[Stored records]

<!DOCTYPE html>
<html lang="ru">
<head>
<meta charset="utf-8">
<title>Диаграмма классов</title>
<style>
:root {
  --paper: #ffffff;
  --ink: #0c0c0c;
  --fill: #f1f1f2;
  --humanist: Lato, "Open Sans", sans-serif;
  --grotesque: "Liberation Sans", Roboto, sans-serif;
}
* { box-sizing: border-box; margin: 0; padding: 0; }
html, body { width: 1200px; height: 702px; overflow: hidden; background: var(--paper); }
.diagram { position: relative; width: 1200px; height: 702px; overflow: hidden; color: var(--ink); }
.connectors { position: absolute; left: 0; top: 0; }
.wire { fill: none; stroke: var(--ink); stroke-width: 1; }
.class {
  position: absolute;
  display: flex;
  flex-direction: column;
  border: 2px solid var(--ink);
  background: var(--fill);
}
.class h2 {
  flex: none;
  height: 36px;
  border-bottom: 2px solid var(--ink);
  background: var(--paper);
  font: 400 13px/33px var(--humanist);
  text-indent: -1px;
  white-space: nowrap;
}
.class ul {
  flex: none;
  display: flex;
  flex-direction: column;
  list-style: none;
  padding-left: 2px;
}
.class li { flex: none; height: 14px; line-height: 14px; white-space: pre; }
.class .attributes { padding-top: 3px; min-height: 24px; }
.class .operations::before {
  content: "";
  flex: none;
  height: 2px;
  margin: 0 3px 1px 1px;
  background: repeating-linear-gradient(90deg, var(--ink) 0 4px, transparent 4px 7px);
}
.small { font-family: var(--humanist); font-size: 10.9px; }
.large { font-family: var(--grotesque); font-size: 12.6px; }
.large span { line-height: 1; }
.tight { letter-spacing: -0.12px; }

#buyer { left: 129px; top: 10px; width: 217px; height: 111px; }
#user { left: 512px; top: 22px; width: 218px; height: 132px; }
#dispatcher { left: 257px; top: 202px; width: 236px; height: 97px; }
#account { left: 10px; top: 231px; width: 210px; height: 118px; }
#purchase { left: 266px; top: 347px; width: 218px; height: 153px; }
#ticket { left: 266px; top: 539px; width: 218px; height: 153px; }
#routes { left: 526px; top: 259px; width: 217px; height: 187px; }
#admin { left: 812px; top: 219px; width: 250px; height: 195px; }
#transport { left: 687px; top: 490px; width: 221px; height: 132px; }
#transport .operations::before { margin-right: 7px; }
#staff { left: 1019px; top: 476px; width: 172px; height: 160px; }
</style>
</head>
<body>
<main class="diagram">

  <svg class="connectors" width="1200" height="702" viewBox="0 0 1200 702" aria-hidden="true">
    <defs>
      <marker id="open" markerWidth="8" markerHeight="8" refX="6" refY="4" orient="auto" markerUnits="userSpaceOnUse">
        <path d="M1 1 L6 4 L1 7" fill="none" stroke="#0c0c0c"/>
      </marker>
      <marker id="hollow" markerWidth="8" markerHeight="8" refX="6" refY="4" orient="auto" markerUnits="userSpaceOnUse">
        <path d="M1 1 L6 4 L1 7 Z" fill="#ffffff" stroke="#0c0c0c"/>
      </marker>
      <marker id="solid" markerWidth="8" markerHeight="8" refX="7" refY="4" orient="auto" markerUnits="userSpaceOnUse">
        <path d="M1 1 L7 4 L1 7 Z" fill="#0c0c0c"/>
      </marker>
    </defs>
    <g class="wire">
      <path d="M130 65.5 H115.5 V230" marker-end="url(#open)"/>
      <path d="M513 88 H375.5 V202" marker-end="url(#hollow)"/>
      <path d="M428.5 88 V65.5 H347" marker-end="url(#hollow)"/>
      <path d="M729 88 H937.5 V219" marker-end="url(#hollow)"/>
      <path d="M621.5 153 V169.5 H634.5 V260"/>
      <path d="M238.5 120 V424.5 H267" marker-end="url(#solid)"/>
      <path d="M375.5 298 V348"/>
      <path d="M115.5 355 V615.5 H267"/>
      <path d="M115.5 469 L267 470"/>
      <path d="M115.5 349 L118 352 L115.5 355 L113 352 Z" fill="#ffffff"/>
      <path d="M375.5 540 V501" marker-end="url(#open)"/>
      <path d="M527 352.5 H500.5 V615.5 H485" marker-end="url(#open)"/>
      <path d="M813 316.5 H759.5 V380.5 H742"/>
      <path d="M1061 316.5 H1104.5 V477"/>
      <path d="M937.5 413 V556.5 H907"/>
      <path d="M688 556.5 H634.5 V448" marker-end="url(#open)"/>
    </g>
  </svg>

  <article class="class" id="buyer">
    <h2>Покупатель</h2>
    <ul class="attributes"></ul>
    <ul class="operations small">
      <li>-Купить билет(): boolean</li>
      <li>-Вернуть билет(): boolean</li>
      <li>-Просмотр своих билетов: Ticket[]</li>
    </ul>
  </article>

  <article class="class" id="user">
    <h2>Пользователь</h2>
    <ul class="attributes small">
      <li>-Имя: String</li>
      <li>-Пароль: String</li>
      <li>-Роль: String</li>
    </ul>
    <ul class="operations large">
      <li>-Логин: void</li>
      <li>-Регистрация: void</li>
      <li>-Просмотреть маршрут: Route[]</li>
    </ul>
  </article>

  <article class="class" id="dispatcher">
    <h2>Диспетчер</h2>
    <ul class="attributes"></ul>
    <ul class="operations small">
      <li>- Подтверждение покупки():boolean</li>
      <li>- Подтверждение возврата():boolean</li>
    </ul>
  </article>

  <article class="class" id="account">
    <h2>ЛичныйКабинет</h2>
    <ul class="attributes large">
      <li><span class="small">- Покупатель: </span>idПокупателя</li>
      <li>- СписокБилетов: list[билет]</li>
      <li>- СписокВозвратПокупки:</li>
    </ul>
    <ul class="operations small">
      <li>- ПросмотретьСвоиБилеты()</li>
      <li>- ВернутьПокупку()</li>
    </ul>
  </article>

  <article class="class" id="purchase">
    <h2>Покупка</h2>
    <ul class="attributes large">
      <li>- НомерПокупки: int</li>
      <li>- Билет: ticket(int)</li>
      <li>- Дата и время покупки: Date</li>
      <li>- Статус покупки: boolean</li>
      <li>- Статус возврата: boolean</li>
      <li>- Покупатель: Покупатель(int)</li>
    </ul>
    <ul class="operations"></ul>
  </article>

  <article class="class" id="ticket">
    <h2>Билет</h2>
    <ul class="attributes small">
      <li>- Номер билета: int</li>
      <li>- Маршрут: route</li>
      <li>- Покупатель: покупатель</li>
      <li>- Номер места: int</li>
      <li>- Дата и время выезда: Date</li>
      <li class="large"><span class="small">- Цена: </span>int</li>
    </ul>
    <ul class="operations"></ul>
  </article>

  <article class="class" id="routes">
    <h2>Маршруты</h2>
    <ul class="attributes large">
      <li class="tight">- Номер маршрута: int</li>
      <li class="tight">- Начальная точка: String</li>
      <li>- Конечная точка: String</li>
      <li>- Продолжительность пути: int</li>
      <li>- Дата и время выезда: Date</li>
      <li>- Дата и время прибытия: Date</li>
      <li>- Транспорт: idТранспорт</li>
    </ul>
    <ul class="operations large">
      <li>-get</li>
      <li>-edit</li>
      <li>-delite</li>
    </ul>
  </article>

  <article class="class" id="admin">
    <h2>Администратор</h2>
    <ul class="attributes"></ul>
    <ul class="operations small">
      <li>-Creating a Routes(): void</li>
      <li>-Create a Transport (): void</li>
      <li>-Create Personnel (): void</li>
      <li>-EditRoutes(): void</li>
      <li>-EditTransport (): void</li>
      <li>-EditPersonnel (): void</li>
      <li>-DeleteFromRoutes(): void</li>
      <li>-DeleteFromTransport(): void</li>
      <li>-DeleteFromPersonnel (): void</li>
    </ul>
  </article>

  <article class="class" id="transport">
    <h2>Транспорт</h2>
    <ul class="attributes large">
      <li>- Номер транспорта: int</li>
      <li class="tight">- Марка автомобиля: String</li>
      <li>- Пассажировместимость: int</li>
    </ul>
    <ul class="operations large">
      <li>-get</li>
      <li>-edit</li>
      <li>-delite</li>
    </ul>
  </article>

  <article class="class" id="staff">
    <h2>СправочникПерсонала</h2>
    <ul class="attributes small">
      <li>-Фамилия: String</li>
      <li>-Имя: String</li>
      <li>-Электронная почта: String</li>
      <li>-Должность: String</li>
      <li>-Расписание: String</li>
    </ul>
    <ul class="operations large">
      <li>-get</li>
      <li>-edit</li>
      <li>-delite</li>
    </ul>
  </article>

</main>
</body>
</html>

### Work task
Please reply with an exact copy of the lines above, starting at the first and ending at the line that holds "none; height: 14px;".

### Exercise solution
<!DOCTYPE html>
<html lang="ru">
<head>
<meta charset="utf-8">
<title>Диаграмма классов</title>
<style>
:root {
  --paper: #ffffff;
  --ink: #0c0c0c;
  --fill: #f1f1f2;
  --humanist: Lato, "Open Sans", sans-serif;
  --grotesque: "Liberation Sans", Roboto, sans-serif;
}
* { box-sizing: border-box; margin: 0; padding: 0; }
html, body { width: 1200px; height: 702px; overflow: hidden; background: var(--paper); }
.diagram { position: relative; width: 1200px; height: 702px; overflow: hidden; color: var(--ink); }
.connectors { position: absolute; left: 0; top: 0; }
.wire { fill: none; stroke: var(--ink); stroke-width: 1; }
.class {
  position: absolute;
  display: flex;
  flex-direction: column;
  border: 2px solid var(--ink);
  background: var(--fill);
}
.class h2 {
  flex: none;
  height: 36px;
  border-bottom: 2px solid var(--ink);
  background: var(--paper);
  font: 400 13px/33px var(--humanist);
  text-indent: -1px;
  white-space: nowrap;
}
.class ul {
  flex: none;
  display: flex;
  flex-direction: column;
  list-style: none;
  padding-left: 2px;
}
.class li { flex: none; height: 14px; line-height: 14px; white-space: pre; }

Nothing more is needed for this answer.